Look up a word

  • Dictionary
  • Thesaurus
Please submit a word or phrase above.
Print this page

Print this page

Why can't I print more than one page at a time?

While we understand printed pages are helpful to our users, this limitation is necessary to help protect our publishers' copyrighted material and prevent its unlawful distribution. We are sorry for any inconvenience.
Full screen

matching results for page

Cited passage

Style
Citations are available only to our active members.
Sign up now to cite pages or passages in MLA, APA and Chicago citation styles.

"Portraying himself as an honest, ordinary person helped Lincoln identify with his audiences." (Einhorn, 1992, p. 25).

"Portraying himself as an honest, ordinary person helped Lincoln identify with his audiences." (Einhorn 25)

"Portraying himself as an honest, ordinary person helped Lincoln identify with his audiences."1

1. Lois J. Einhorn, Abraham Lincoln, the Orator: Penetrating the Lincoln Legend (Westport, CT: Greenwood Press, 1992), 25, http://www.questia.com/read/27419298.

Cited passage

Welcome to the new Questia Reader

The Questia Reader has been updated to provide you with an even better online reading experience.  It is now 100% Responsive, which means you can read our books and articles on any sized device you wish.  All of your favorite tools like notes, highlights, and citations are still here, but the way you select text has been updated to be easier to use, especially on touchscreen devices.  Here's how:

1. Click or tap the first word you want to select.
2. Click or tap the last word you want to select.

OK, got it!

Thanks for trying Questia!

Please continue trying out our research tools, but please note, full functionality is available only to our active members.

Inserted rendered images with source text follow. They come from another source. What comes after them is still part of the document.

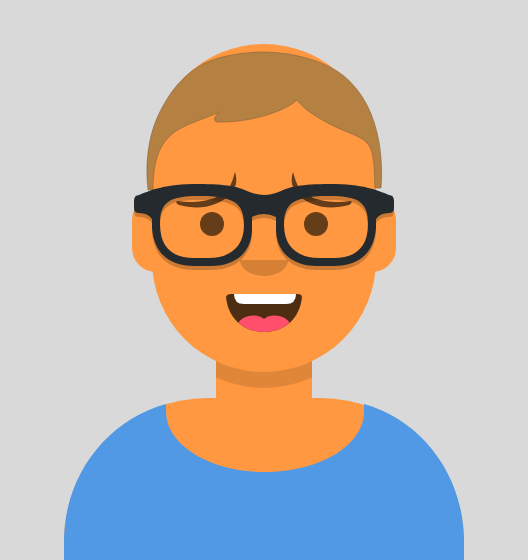
<!DOCTYPE html>
<html lang="en">
<head>
<meta charset="utf-8">
<title>Avatar with glasses</title>
<style>
:root {
  --backdrop: #d9d9d9;
  --skin: #ff9840;
  --hair: #b58143;
  --hair-edge: #85643a;
  --shirt: #5199e4;
  --frame: #252a2f;
  --mouth: #4d2e13;
  --tongue: #ff4f6d;
  --teeth: #fff;
  --shade: #000;
}
html, body { margin: 0; height: 100%; overflow: hidden; background: var(--backdrop); }
.avatar { display: block; width: 528px; height: 560px; }
.skin { fill: var(--skin); }
.shirt { fill: var(--shirt); }
.hair { fill: var(--hair); stroke: var(--hair-edge); stroke-width: .6; }
.mouth { fill: var(--mouth); }
.tongue { fill: var(--tongue); }
.teeth { fill: var(--teeth); }
.eyes, .brows { fill: var(--shade); opacity: .6; }
.shadow { fill: var(--shade); opacity: .12; }
.nose { fill: var(--shade); opacity: .16; }
.frame { fill: var(--frame); }
.frame-shadow { fill: var(--shade); opacity: .2; }
</style>
</head>
<body>
<svg class="avatar" viewBox="0 0 528 560" role="img" aria-label="Smiling person with short hair, black glasses and a blue shirt">
  <defs>
    <path id="glasses" fill-rule="evenodd" d="M134 201Q134 195 139 195C151 190 165 184 198 184C228 184 238 187 247 191Q256 195 264 195Q272 195 281 191C290 187 300 184 330 184C363 184 377 190 389 195Q394 195 394 201V208Q394 213 389 213Q380 213 376 219V228C374 254 358 266 334 266H317C291 266 276 251 276 229V217Q270 214 264 214Q258 214 252 217V229C252 251 237 266 211 266H194C170 266 154 254 152 228V219Q148 213 139 213Q134 213 134 208Z
      M199 196C168 196 160 203 160 224C160 248 173 258 194 258H209C231 258 244 246 244 225C244 203 234 196 199 196Z
      M329 196C294 196 284 203 284 225C284 246 297 258 319 258H334C355 258 368 248 368 224C368 203 360 196 329 196Z"/>
    <path id="head" d="M152 156A112 112 0 0 1 376 156V260A112 112 0 0 1 152 260Z"/>
    <clipPath id="neck-area"><rect x="216" y="340" width="96" height="70"/></clipPath>
    <clipPath id="mouth-area"><path d="M226 297Q227 294 231 294H297Q302 294 302 297C300 318 285 332 264 332C243 332 228 318 226 297Z"/></clipPath>
  </defs>

  <rect width="528" height="560" fill="var(--backdrop)"/>

  <g id="body">
    <path class="skin" d="M216 340H312V398H320A144 144 0 0 1 464 542V560H64V542A144 144 0 0 1 208 398H216Z"/>
    <use class="shadow" href="#head" y="16" clip-path="url(#neck-area)"/>
    <path class="shirt" d="M166 404C108 420 64 474 64 542V560H464V542C464 474 421 420 364 404V412C364 445 320 472 265 472C210 472 166 445 166 412Z"/>
  </g>

  <g id="face">
    <rect class="skin" x="132" y="196" width="50" height="76" rx="24"/>
    <rect class="skin" x="346" y="196" width="50" height="76" rx="24"/>
    <use class="skin" href="#head"/>
    <path class="nose" d="M240 260C240 269 251 276 264 276C277 276 288 269 288 260Z"/>
    <g clip-path="url(#mouth-area)">
      <rect class="mouth" x="226" y="294" width="76" height="38"/>
      <path class="teeth" d="M234 290H296V294Q296 304 286 304H244Q234 304 234 294Z"/>
      <path class="tongue" d="M236 334V328C238 316 256 312 264 319C272 312 290 316 292 328V334Z"/>
    </g>
    <g class="eyes">
      <circle cx="212" cy="224" r="12"/>
      <circle cx="316" cy="224" r="12"/>
    </g>
    <g class="brows">
      <path id="brow" d="M235 172C237 178 237 185 233 191C222 206 200 211 179 205Q175 203 177 201C198 204 222 200 230 186Q233 180 235 172Z"/>
      <use href="#brow" transform="matrix(-1 0 0 1 528 0)"/>
    </g>
  </g>

  <path class="hair" d="M148 190C145 165 148 139 157 118C169 91 185 73 205 63C222 55 245 52 266 52C296 53 325 61 344 76C363 92 374 114 379 142C382 160 382 175 381 188H375C374 171 375 153 368 144C361 135 343 132 326 122C313 115 303 108 297 100C284 112 249 123 216 122Q212 119 219 112C203 120 184 124 172 134C157 147 153 166 153 190Z"/>

  <g id="eyewear">
    <use class="frame-shadow" href="#glasses" y="4"/>
    <use class="frame" href="#glasses"/>
  </g>
</svg>
</body>
</html>
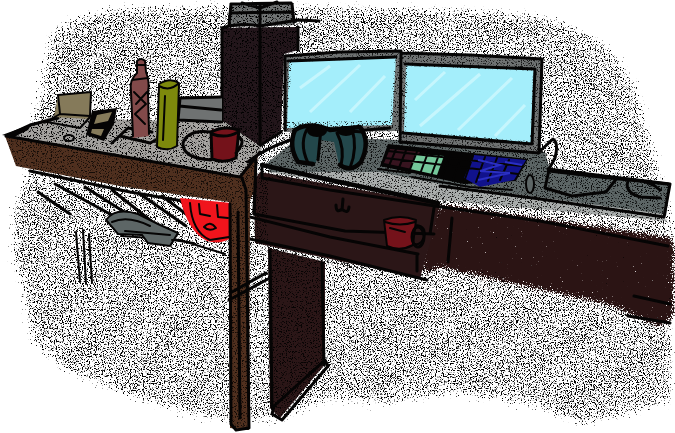
<!DOCTYPE html>
<html lang="en">
<head>
<meta charset="utf-8">
<title>Desk sketch</title>
<style>
:root{--paper:#fff;--ink:#050404;--oak:#50301f;--walnut:#2b1617;--tower:#23161b;--sky:#a4eefb;--bezel:#6f7272;--steel:#5d6666;--red:#f0141c;--mug:#74121a;--olive:#7d890c;--rose:#824a4a;--teal:#23474b;--sand:#857a5a;--blue:#11128c;--mint:#74c79a}
html,body{margin:0;background:var(--paper);overflow:hidden}
svg{display:block;width:675px;height:433px}
.line{fill:none;stroke:var(--ink);stroke-width:3;stroke-linecap:round;stroke-linejoin:round}
.thin{stroke-width:2}
.bold{stroke-width:4.5}
.oak{fill:var(--oak)}.walnut{fill:var(--walnut)}.tower{fill:var(--tower)}
.sky{fill:var(--sky)}.bezel{fill:var(--bezel)}.steel{fill:var(--steel)}
.red{fill:var(--red)}.mug{fill:var(--mug)}.olive{fill:var(--olive)}
.rose{fill:var(--rose)}.teal{fill:var(--teal)}.sand{fill:var(--sand)}
.ink{fill:var(--ink)}.paper{fill:var(--paper)}
.hatch{fill:none;stroke:#000;stroke-linecap:round;stroke-width:15;opacity:.2}
.grain{filter:url(#grain)}
.wood-grain{filter:url(#wood-grain)}
.sparkle{filter:url(#sparkle)}
</style>
</head>
<body>
<svg viewBox="0 0 675 433" role="img" aria-label="Sketch of two desks with monitors, keyboard, headset, mugs and a bottle">
<defs>
<filter id="grain" filterUnits="userSpaceOnUse" x="0" y="0" width="675" height="433" color-interpolation-filters="sRGB">
<feGaussianBlur in="SourceGraphic" stdDeviation="6" result="soft"/>
<feTurbulence type="fractalNoise" baseFrequency=".85" numOctaves="2" seed="4"/>
<feColorMatrix values="0 0 0 0 0 0 0 0 0 0 0 0 0 0 0 1 0 0 0 0" result="dots"/>
<feComposite in="soft" in2="dots" operator="arithmetic" k2=".5" k3="1" k4="-.9"/>
<feColorMatrix values="0 0 0 0 0 0 0 0 0 0 0 0 0 0 0 0 0 0 9 0"/>
</filter>
<filter id="wood-grain" filterUnits="userSpaceOnUse" x="0" y="0" width="675" height="433" color-interpolation-filters="sRGB">
<feGaussianBlur in="SourceGraphic" stdDeviation="5" result="soft"/>
<feTurbulence type="fractalNoise" baseFrequency=".8" numOctaves="2" seed="9"/>
<feColorMatrix values="0 0 0 0 0 0 0 0 0 0 0 0 0 0 0 1 0 0 0 0" result="dots"/>
<feComposite in="soft" in2="dots" operator="arithmetic" k2=".8" k3="1" k4="-.92"/>
<feColorMatrix values="0 0 0 0 .17 0 0 0 0 .08 0 0 0 0 .08 0 0 0 9 0"/>
</filter>
<filter id="sparkle" filterUnits="userSpaceOnUse" x="0" y="0" width="675" height="433" color-interpolation-filters="sRGB">
<feTurbulence type="fractalNoise" baseFrequency=".8" numOctaves="2" seed="15"/>
<feColorMatrix values="0 0 0 0 0 0 0 0 0 0 0 0 0 0 0 9 0 0 0 -5" result="dots"/>
<feComposite in="SourceGraphic" in2="dots" operator="in"/>
</filter>
</defs>

<rect class="paper" width="675" height="433"/>

<g id="wall-shading" class="grain">
<path opacity=".74" d="M48 30Q85 5 135 4L300 2 440 6Q545 5 592 32 640 65 648 120L664 178 675 215V402Q640 416 585 428L535 410 455 396 390 408 330 402 280 424 205 422 130 400 62 372 28 345 20 290 8 258 10 210 24 168 20 140 38 92Z"/>
<g class="hatch">
<path d="M50 62L125 18M70 85L205 18M195 88L215 30M310 38L430 14M470 40L560 20M560 62L620 100M555 120L645 165"/>
<path d="M28 265L75 195M40 320L125 260M75 362L165 265M130 390L215 285M185 405L220 350M345 300L420 290M340 352L470 295M360 385L535 310M470 385L600 325M560 408L665 345"/>
<path d="M32 140L90 85M20 225L70 200M105 240L180 250"/>
</g>
</g>

<g id="under-desk-scribble">
<g class="line">
<path d="M30 171L130 192 235 210M38 192L70 214M55 184L110 214M85 187L140 222M112 190L165 232M140 194L186 226M162 196L190 217"/>
<path class="thin" d="M76 232L80 282M83 230L86 284M89 234L92 283M121 236L180 240 225 254"/>
</g>
<path class="steel" stroke="#050404" stroke-width="2" d="M106 220Q115 207 138 214L158 224 178 233 170 246 148 243 142 235 118 234Z"/>
<path class="line thin" d="M112 222Q128 215 150 226M125 231L170 235M172 240L194 243"/>
</g>

<g id="red-mask">
<path class="red" d="M180 198L231 203V238Q220 245 207 241 188 232 180 198Z"/>
<path class="line thin" d="M190 203Q192 232 210 240L229 237M199 204L200 214 210 216M217 205L218 217 228 218M204 227Q210 220 216 228 209 232 204 227"/>
</g>

<g id="right-desk">
<path class="wood-grain" d="M440 203L675 237V318L660 328 610 306 520 286 440 268 420 276 425 240Z"/>
<path class="walnut" d="M260 172L440 204 434 230 420 278 255 243 254 180Z"/>
<path class="walnut" d="M268 248L325 262V364L280 418 270 408Z"/>
<path class="steel" d="M266 164L300 136 400 140 545 152 550 170 670 184 666 216 440 186 380 174 270 172Z"/>
<path fill="#a9adac" d="M380 172L440 184 664 214 666 221 440 200 268 172Z"/>
<path class="sparkle" fill="#000" opacity=".85" d="M268 164L300 136 400 140 545 152 550 170 670 184 666 221 440 202 254 176 255 243 420 278 325 264V364L280 418 268 408Z"/>
<g class="line">
<path class="bold" d="M262 165L330 180 438 203"/>
<path d="M262 165V178L330 190 435 206 540 221 668 246M440 186L540 199 664 217 670 184 548 169M255 180L254 214 345 231 434 234M434 208L430 234M250 239L330 256 427 280M417 254V271M250 217L330 237 418 254"/>
<path d="M452 218L448 262M270 250L272 408M322 263L324 365M274 406L325 360 328 366 282 420 272 414ZM634 296L670 304M628 316L670 323"/>
<path d="M343 199L342 210M336 205Q336 214 342 209 348 215 349 207"/>
</g>
</g>

<g id="tower-and-speaker">
<path class="bezel" d="M230 4L292 3 295 25 229 27Z"/>
<path class="sparkle" fill="#000" d="M230 4L292 3 295 25 229 27Z"/>
<path class="tower" d="M222 28L298 27V50L284 54 281 130 260 146 222 122Z"/>
<path class="sparkle" fill="#000" d="M222 28L298 27V50L284 54 281 130 260 146 222 122Z"/>
<path class="line" d="M231 4L291 3M231 4L229 25M260 4V146M292 4L294 22M230 13L292 12M222 28Q240 22 260 26L298 20 319 21M222 28V122M298 27V50M242 3L260 8 277 2M281 132L258 147"/>
</g>

<g id="monitors">
<path class="bezel" d="M284 55L401 50 400 131 284 132Z"/>
<path class="sky" d="M289 61L396 57 392 125 287 128Z"/>
<path class="bezel" d="M401 53L542 59 539 153 400 142Z"/>
<path class="sky" d="M406 64L534 69 531 143 404 133Z"/>
<g fill="none" stroke="#d9fbff" stroke-width="3" opacity=".65">
<path d="M300 88L330 66M310 112L360 65M350 112L385 76M415 100L445 72M420 126L480 74M458 130L512 78M495 136L525 105"/>
</g>
<path class="sparkle" fill="#000" opacity=".8" d="M284 55L401 50 542 59 539 153 400 142 400 131 284 132ZM292 62L287 122 390 121 395 58ZM408 66L406 131 530 141 533 71Z" fill-rule="evenodd"/>
<path class="line" d="M285 56L340 52 401 51M285 56V130M288 61L396 57M401 53L470 55 542 59 539 153 400 142ZM405 64L535 69 532 144 403 133"/>
<path class="line" d="M538 153L553 139Q559 143 555 158L549 169M318 134L390 128"/>
</g>

<g id="left-desk">
<path fill="#a5a3a0" d="M6 135L55 115 130 120 225 122 262 148 240 176Z"/>
<path class="sparkle" fill="#000" d="M6 135L55 115 130 120 225 122 262 148 240 176Z"/>
<path class="oak" d="M5 136L100 152 240 176 258 153 255 190 250 200 249 430 230 428 229 202 120 186 16 166Z"/>
<path class="sparkle" fill="#000" opacity=".75" d="M5 136L100 152 240 176 258 153 255 190 250 200 249 430 230 428 229 202 120 186 16 166Z"/>
<path class="line" d="M6 136L120 156 240 177 260 152M6 136L30 125 58 118M242 178L246 190 249 428 236 430 231 424 230 204M238 212L240 418M256 160L254 214M229 300L268 279M232 292L266 273M248 162Q262 150 290 140"/>
<path class="ink" d="M2 135L32 124 28 130 14 137Z"/>
</g>

<g id="desk-items">
<path class="sand" d="M58 95L91 92 90 119 54 117Z"/>
<path class="line thin" d="M58 95L91 92 90 116 60 114ZM47 122L80 128 90 117M46 122L60 114"/>
<path class="ink" d="M92 111L117 108 114 124 104 141 86 135Z"/>
<path class="sand" d="M97 115L112 112 108 121 94 124ZM92 129L104 129 101 136 91 133Z"/>
<ellipse class="line thin" cx="69" cy="138" rx="5" ry="3"/>
<path class="line" d="M112 143L128 128 152 132M120 136L150 143 160 138"/>
<path class="bezel" d="M178 98L222 97V122L176 121Z"/>
<path class="line" d="M180 98L221 97M179 106L221 110M178 120L221 122M180 98L178 120"/>
</g>

<g id="bottle">
<path class="rose" d="M137 61Q141 57 145 61L146 72Q150 82 148 92L149 136 133 138 130 90Q130 78 137 73Z"/>
<path class="line thin" d="M137 61Q141 57 145 61L146 72Q150 82 148 92L149 134M137 61V73Q129 80 131 92L133 136M136 65H146M132 80L148 78M134 92L146 104 135 114 145 124M147 92L136 104"/>
</g>

<g id="can">
<path class="olive" d="M159 84Q170 77 179 83L177 146Q168 153 156 147Z"/>
<path class="line thin" d="M159 84Q170 77 179 83 170 92 159 86L157 147Q168 152 177 146L179 84M165 96L163 140"/>
</g>

<g id="front-mug">
<path class="line" d="M211 132Q188 129 183 143 182 158 211 160"/>
<path class="mug" d="M211 130Q224 125 238 130L236 158Q224 164 212 159Z"/>
<path class="line" d="M211 132Q224 125 239 130L236 158Q224 164 212 159ZM212 134Q226 139 238 132M238 137Q247 140 236 153"/>
</g>

<g id="drawer-mug">
<path class="mug" d="M384 220Q400 214 416 220L413 245Q400 252 387 246Z"/>
<path class="line thin" d="M384 220Q400 214 416 220L413 245Q400 252 387 246ZM385 222Q400 227 415 222M416 225Q427 226 424 237 420 247 413 243M390 228L405 232"/>
<ellipse class="line" cx="418" cy="237" rx="6" ry="10"/>
</g>

<g id="headset">
<path class="teal" d="M295 130Q310 121 330 128L362 126Q370 140 360 162 350 173 339 164L334 142 321 140 316 162Q306 170 297 160 289 145 295 130Z"/>
<path class="line bold" d="M295 130Q310 121 330 130L360 127Q371 141 361 162 351 173 340 165M295 130Q288 146 298 162L313 164"/>
<path class="line" d="M309 126Q298 142 308 163M321 128L318 160M337 133Q345 148 341 166M352 129Q358 148 350 168M300 126L362 132"/>
<ellipse class="ink" cx="317" cy="131" rx="10" ry="6"/>
<ellipse class="ink" cx="346" cy="131" rx="9" ry="5"/>
</g>

<g id="keyboard">
<path class="ink" d="M388 144L528 159 516 181 464 184 380 166Z"/>
<path fill="#37141f" d="M390 149L420 152 412 169 384 163Z"/>
<path fill="#74c79a" d="M416 154L444 156 437 175 410 169Z"/>
<path fill="#11128c" d="M474 155L526 160 514 180 480 187 464 178Z"/>
<path class="line thin" d="M388 151L522 166M385 158L518 174M397 147L388 168M407 148L398 170M418 149L409 172M429 150L420 174M440 152L431 176M451 153L442 178M462 154L453 180M473 156L464 182M485 157L476 182M497 158L488 181M509 160L500 180"/>
<path fill="none" stroke="#2a2fc4" stroke-width="2" d="M478 160L500 165 480 171 510 173 478 180M505 162L522 165"/>
<path class="line thin" d="M412 177L470 187 512 190M378 169L410 173"/>
<ellipse class="steel" stroke="#050404" stroke-width="2" cx="530" cy="184" rx="4" ry="9"/>
</g>

<g id="desk-pad">
<path class="line" d="M549 170L545 188 572 196 606 192 617 178M549 171L600 177 668 184M628 181Q624 192 640 197L660 198M630 180Q650 180 660 190"/>
</g>
</svg>
</body>
</html>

Your work will be lost once you leave this Web page.

For full access in an ad-free environment, sign up now for a FREE, 1-day trial.

Already a member? Log in now.